While it isn’t exactly fair to compare the two films (they were in production at the same time), the appearance of “Shark Tale” a little over a year after “Finding Nemo” cleaned house at the box office is a bit suspicious. Dreamworks and Disney have nurtured a bitter rivalry over the years, and here’s the latest chance for the folks at Dreamworks to fire another missile at the Mouse House.

While “Shark” doesn’t dig its fins in as deep with snide Disney satire as the studio’s “Shrek,” this new offering does try to steal some Disney heart into an annoying Shrekified filmmaking aesthetic that has long worn out its welcome. Captured in CG animation, “Shark” is a mostly enjoyable experience due to the cast and their enthusiasm, but the material isn’t up to snuff, relying too heavily on the tried and true, much like Disney has done in recent years. There are the film spoof jokes (Steven Spielberg did direct “Jaws” after all), the fishy puns, the eye-rolling urban gags (hear Martin Scorsese lose all credibility by saying “yo”), the “Godfather” mafia stereotypes, the unfortunate soundtrack plugs, and the general speed of the comedic material, which “Shrek” toyed with to great and mysterious financial success. Most obnoxious in “Shark” are the product placements, which seem funny and harmless at first (Gap becomes “Gup,” Coca-Cola becomes “Coral-Cola”), but soon become a comedy crutch on which film relies heavily, and that sinking feeling of manipulative commercialism comes flooding in soon after.
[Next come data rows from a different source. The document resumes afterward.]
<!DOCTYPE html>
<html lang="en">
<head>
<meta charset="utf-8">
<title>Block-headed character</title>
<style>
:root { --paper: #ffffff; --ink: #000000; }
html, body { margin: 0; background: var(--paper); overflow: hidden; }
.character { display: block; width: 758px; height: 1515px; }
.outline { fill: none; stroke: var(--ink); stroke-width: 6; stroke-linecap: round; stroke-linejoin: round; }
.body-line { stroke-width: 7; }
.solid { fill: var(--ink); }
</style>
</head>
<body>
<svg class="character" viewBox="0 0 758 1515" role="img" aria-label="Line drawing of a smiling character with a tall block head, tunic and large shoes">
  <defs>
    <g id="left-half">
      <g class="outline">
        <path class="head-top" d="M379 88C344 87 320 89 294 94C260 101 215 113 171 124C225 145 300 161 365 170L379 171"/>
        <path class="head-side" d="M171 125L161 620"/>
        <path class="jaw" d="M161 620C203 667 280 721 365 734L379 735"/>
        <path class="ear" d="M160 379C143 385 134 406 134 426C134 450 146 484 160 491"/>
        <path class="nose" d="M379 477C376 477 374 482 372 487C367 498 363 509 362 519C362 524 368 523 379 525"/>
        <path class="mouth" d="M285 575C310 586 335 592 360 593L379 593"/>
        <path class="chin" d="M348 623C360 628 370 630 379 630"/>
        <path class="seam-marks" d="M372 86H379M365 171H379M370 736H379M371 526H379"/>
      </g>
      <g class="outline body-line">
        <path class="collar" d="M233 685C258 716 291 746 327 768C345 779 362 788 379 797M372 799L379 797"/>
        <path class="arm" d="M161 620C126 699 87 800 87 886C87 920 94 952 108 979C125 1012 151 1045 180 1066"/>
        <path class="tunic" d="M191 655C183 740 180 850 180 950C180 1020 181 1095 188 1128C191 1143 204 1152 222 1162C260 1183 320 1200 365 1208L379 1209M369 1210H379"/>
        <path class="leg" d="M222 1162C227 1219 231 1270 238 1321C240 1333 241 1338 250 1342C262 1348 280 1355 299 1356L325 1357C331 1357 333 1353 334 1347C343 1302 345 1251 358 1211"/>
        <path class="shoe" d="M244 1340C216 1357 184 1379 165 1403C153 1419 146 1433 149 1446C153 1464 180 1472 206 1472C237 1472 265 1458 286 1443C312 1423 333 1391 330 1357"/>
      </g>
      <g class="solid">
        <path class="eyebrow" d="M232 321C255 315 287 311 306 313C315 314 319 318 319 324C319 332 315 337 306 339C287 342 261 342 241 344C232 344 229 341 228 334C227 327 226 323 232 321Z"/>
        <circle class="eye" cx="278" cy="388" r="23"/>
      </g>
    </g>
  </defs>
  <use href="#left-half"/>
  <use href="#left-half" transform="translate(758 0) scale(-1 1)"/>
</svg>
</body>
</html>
So what does “Shark Tale” have to offer? Unlike “Nemo,” the eventual and laborious message of the picture isn’t hammered home for a large amount of screen time; the characters do learn life lessons, but they’re handled with efficiency and some class. Also, the cast is up for the animation challenge, including Renee Zellweger and Jack Black who are both hugely creative in their respective roles. Especially Zellweger, who seems born for the medium with her expressive performance. Will Smith has his moments, but it would be better appreciated if he hadn’t already done the exact same performance in “I, Robot” earlier this year, though to a lesser fish degree.

“Shark Tale” does have moments of fun and a couple of the goofier gags work, but it comes off as “Shrek” leftovers and sloppy seconds to “Finding Nemo,” which places a wet blanket on the proceedings that the picture is unable to shake.

My rating: B-